BEGIN

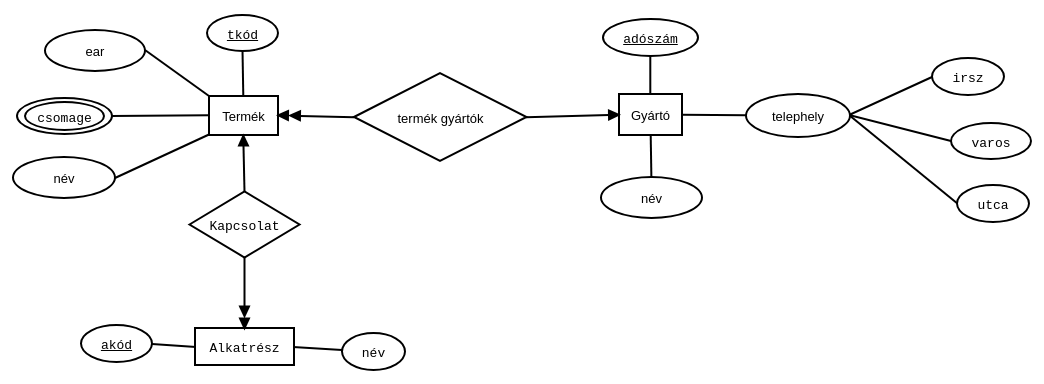
<!DOCTYPE html>
<html lang="hu">
<head>
<meta charset="utf-8">
<title>Termék–gyártó ER-diagram</title>
<style>
  :root { --ink: #000; --paper: #fff; }
  * { box-sizing: border-box; }
  html, body { margin: 0; background: var(--paper); }
  .diagram {
    position: relative; width: 1044px; height: 384px; overflow: hidden;
    background: var(--paper); color: var(--ink);
    font: 13px/16px "Liberation Sans", Arial, sans-serif;
  }
  .connections { position: absolute; left: 0; top: 0; }
  .line { fill: none; stroke: var(--ink); stroke-width: 2; }
  .relation { fill: var(--paper); stroke: var(--ink); stroke-width: 2; }
  .node {
    position: absolute; left: var(--x); top: var(--y); width: var(--w); height: var(--h);
    display: flex; align-items: center; justify-content: center;
    padding-top: 2px; white-space: nowrap;
  }
  .entity, .attribute { border: 2px solid var(--ink); background: var(--paper); }
  .attribute { border-radius: 50%; }
  .mono { font-family: "Liberation Mono", "Courier New", monospace; padding-top: 5px; }
  .key { text-decoration: underline; }
  .multivalued::before {
    content: ""; position: absolute; left: 6px; right: 6px; top: 2px; bottom: 2px;
    border: 2px solid var(--ink); border-radius: 50%;
  }
</style>
</head>
<body>
<main class="diagram">
  <svg class="connections" width="1044" height="384" viewBox="0 0 1044 384" aria-hidden="true">
    <defs>
      <polygon id="arrowhead" points="0,0 -13,-6 -13,6"/>
    </defs>
    <g class="line">
      <line x1="145" y1="50" x2="209" y2="96"/>
      <line x1="242.5" y1="50" x2="243.3" y2="96"/>
      <line x1="111" y1="116" x2="209" y2="115.3"/>
      <line x1="115" y1="178" x2="209" y2="134.5"/>
      <line x1="300" y1="116" x2="354" y2="117.3"/>
      <line x1="526" y1="117.3" x2="609" y2="115"/>
      <line x1="243.5" y1="146" x2="244.5" y2="192"/>
      <line x1="244.5" y1="257" x2="244.5" y2="307"/>
      <line x1="650.3" y1="55" x2="650.3" y2="95"/>
      <line x1="650.7" y1="135" x2="651.4" y2="178"/>
      <line x1="681" y1="114.7" x2="747" y2="115.3"/>
      <polyline points="932,77 849,115 951,141"/>
      <line x1="849" y1="115" x2="958" y2="204"/>
      <line x1="152" y1="344" x2="196" y2="347"/>
      <line x1="293" y1="347" x2="342" y2="350"/>
    </g>
    <g class="relation">
      <polygon points="354,117 440,73 526.5,117 440,161"/>
      <polygon points="189.5,224.5 244.5,191.5 299.5,224.5 244.5,257.5"/>
    </g>
  </svg>

  <div class="node attribute" style="--x:44px;--y:29px;--w:102px;--h:43px">ear</div>
  <div class="node attribute mono key" style="--x:206px;--y:14px;--w:73px;--h:38px">tkód</div>
  <div class="node attribute mono multivalued" style="--x:16px;--y:97px;--w:97px;--h:38px">csomage</div>
  <div class="node attribute" style="--x:12px;--y:156px;--w:104px;--h:43px">név</div>
  <div class="node entity" style="--x:208px;--y:95px;--w:71px;--h:41px">Termék</div>

  <div class="node" style="--x:354px;--y:73px;--w:173px;--h:89px">termék gyártók</div>
  <div class="node mono" style="--x:189px;--y:191px;--w:111px;--h:67px">Kapcsolat</div>

  <div class="node attribute mono key" style="--x:602px;--y:18px;--w:97px;--h:39px">adószám</div>
  <div class="node entity" style="--x:618px;--y:93px;--w:65px;--h:43px">Gyártó</div>
  <div class="node attribute" style="--x:600px;--y:176px;--w:103px;--h:43px">név</div>
  <div class="node attribute" style="--x:745px;--y:93px;--w:106px;--h:45px">telephely</div>
  <div class="node attribute mono" style="--x:931px;--y:57px;--w:74px;--h:39px">irsz</div>
  <div class="node attribute mono" style="--x:950px;--y:122px;--w:82px;--h:38px">varos</div>
  <div class="node attribute mono" style="--x:956px;--y:184px;--w:74px;--h:39px">utca</div>

  <div class="node attribute mono key" style="--x:80px;--y:324px;--w:73px;--h:39px">akód</div>
  <div class="node entity mono" style="--x:194px;--y:327px;--w:101px;--h:39px">Alkatrész</div>
  <div class="node attribute mono" style="--x:341px;--y:332px;--w:65px;--h:39px">név</div>

  <svg class="connections" width="1044" height="384" viewBox="0 0 1044 384" aria-hidden="true">
    <g fill="var(--ink)">
      <use href="#arrowhead" transform="translate(276 115.3) rotate(181)"/>
      <use href="#arrowhead" transform="translate(288 115.6) rotate(181)"/>
      <use href="#arrowhead" transform="translate(621 114.7) rotate(-1)"/>
      <use href="#arrowhead" transform="translate(243.3 133.5) rotate(-91)"/>
      <use href="#arrowhead" transform="translate(244.5 318.5) rotate(90)"/>
      <use href="#arrowhead" transform="translate(244.5 330.5) rotate(90)"/>
    </g>
  </svg>
</main>
</body>
</html>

END

### WHAT THE TASK ASKS
Give back the entire listing verbatim, without the pictures.

### RESPONSE BELOW
<!DOCTYPE html>
<html lang="hu">
<head>
<meta charset="utf-8">
<title>Termék–gyártó ER-diagram</title>
<style>
  :root { --ink: #000; --paper: #fff; }
  * { box-sizing: border-box; }
  html, body { margin: 0; background: var(--paper); }
  .diagram {
    position: relative; width: 1044px; height: 384px; overflow: hidden;
    background: var(--paper); color: var(--ink);
    font: 13px/16px "Liberation Sans", Arial, sans-serif;
  }
  .connections { position: absolute; left: 0; top: 0; }
  .line { fill: none; stroke: var(--ink); stroke-width: 2; }
  .relation { fill: var(--paper); stroke: var(--ink); stroke-width: 2; }
  .node {
    position: absolute; left: var(--x); top: var(--y); width: var(--w); height: var(--h);
    display: flex; align-items: center; justify-content: center;
    padding-top: 2px; white-space: nowrap;
  }
  .entity, .attribute { border: 2px solid var(--ink); background: var(--paper); }
  .attribute { border-radius: 50%; }
  .mono { font-family: "Liberation Mono", "Courier New", monospace; padding-top: 5px; }
  .key { text-decoration: underline; }
  .multivalued::before {
    content: ""; position: absolute; left: 6px; right: 6px; top: 2px; bottom: 2px;
    border: 2px solid var(--ink); border-radius: 50%;
  }
</style>
</head>
<body>
<main class="diagram">
  <svg class="connections" width="1044" height="384" viewBox="0 0 1044 384" aria-hidden="true">
    <defs>
      <polygon id="arrowhead" points="0,0 -13,-6 -13,6"/>
    </defs>
    <g class="line">
      <line x1="145" y1="50" x2="209" y2="96"/>
      <line x1="242.5" y1="50" x2="243.3" y2="96"/>
      <line x1="111" y1="116" x2="209" y2="115.3"/>
      <line x1="115" y1="178" x2="209" y2="134.5"/>
      <line x1="300" y1="116" x2="354" y2="117.3"/>
      <line x1="526" y1="117.3" x2="609" y2="115"/>
      <line x1="243.5" y1="146" x2="244.5" y2="192"/>
      <line x1="244.5" y1="257" x2="244.5" y2="307"/>
      <line x1="650.3" y1="55" x2="650.3" y2="95"/>
      <line x1="650.7" y1="135" x2="651.4" y2="178"/>
      <line x1="681" y1="114.7" x2="747" y2="115.3"/>
      <polyline points="932,77 849,115 951,141"/>
      <line x1="849" y1="115" x2="958" y2="204"/>
      <line x1="152" y1="344" x2="196" y2="347"/>
      <line x1="293" y1="347" x2="342" y2="350"/>
    </g>
    <g class="relation">
      <polygon points="354,117 440,73 526.5,117 440,161"/>
      <polygon points="189.5,224.5 244.5,191.5 299.5,224.5 244.5,257.5"/>
    </g>
  </svg>

  <div class="node attribute" style="--x:44px;--y:29px;--w:102px;--h:43px">ear</div>
  <div class="node attribute mono key" style="--x:206px;--y:14px;--w:73px;--h:38px">tkód</div>
  <div class="node attribute mono multivalued" style="--x:16px;--y:97px;--w:97px;--h:38px">csomage</div>
  <div class="node attribute" style="--x:12px;--y:156px;--w:104px;--h:43px">név</div>
  <div class="node entity" style="--x:208px;--y:95px;--w:71px;--h:41px">Termék</div>

  <div class="node" style="--x:354px;--y:73px;--w:173px;--h:89px">termék gyártók</div>
  <div class="node mono" style="--x:189px;--y:191px;--w:111px;--h:67px">Kapcsolat</div>

  <div class="node attribute mono key" style="--x:602px;--y:18px;--w:97px;--h:39px">adószám</div>
  <div class="node entity" style="--x:618px;--y:93px;--w:65px;--h:43px">Gyártó</div>
  <div class="node attribute" style="--x:600px;--y:176px;--w:103px;--h:43px">név</div>
  <div class="node attribute" style="--x:745px;--y:93px;--w:106px;--h:45px">telephely</div>
  <div class="node attribute mono" style="--x:931px;--y:57px;--w:74px;--h:39px">irsz</div>
  <div class="node attribute mono" style="--x:950px;--y:122px;--w:82px;--h:38px">varos</div>
  <div class="node attribute mono" style="--x:956px;--y:184px;--w:74px;--h:39px">utca</div>

  <div class="node attribute mono key" style="--x:80px;--y:324px;--w:73px;--h:39px">akód</div>
  <div class="node entity mono" style="--x:194px;--y:327px;--w:101px;--h:39px">Alkatrész</div>
  <div class="node attribute mono" style="--x:341px;--y:332px;--w:65px;--h:39px">név</div>

  <svg class="connections" width="1044" height="384" viewBox="0 0 1044 384" aria-hidden="true">
    <g fill="var(--ink)">
      <use href="#arrowhead" transform="translate(276 115.3) rotate(181)"/>
      <use href="#arrowhead" transform="translate(288 115.6) rotate(181)"/>
      <use href="#arrowhead" transform="translate(621 114.7) rotate(-1)"/>
      <use href="#arrowhead" transform="translate(243.3 133.5) rotate(-91)"/>
      <use href="#arrowhead" transform="translate(244.5 318.5) rotate(90)"/>
      <use href="#arrowhead" transform="translate(244.5 330.5) rotate(90)"/>
    </g>
  </svg>
</main>
</body>
</html>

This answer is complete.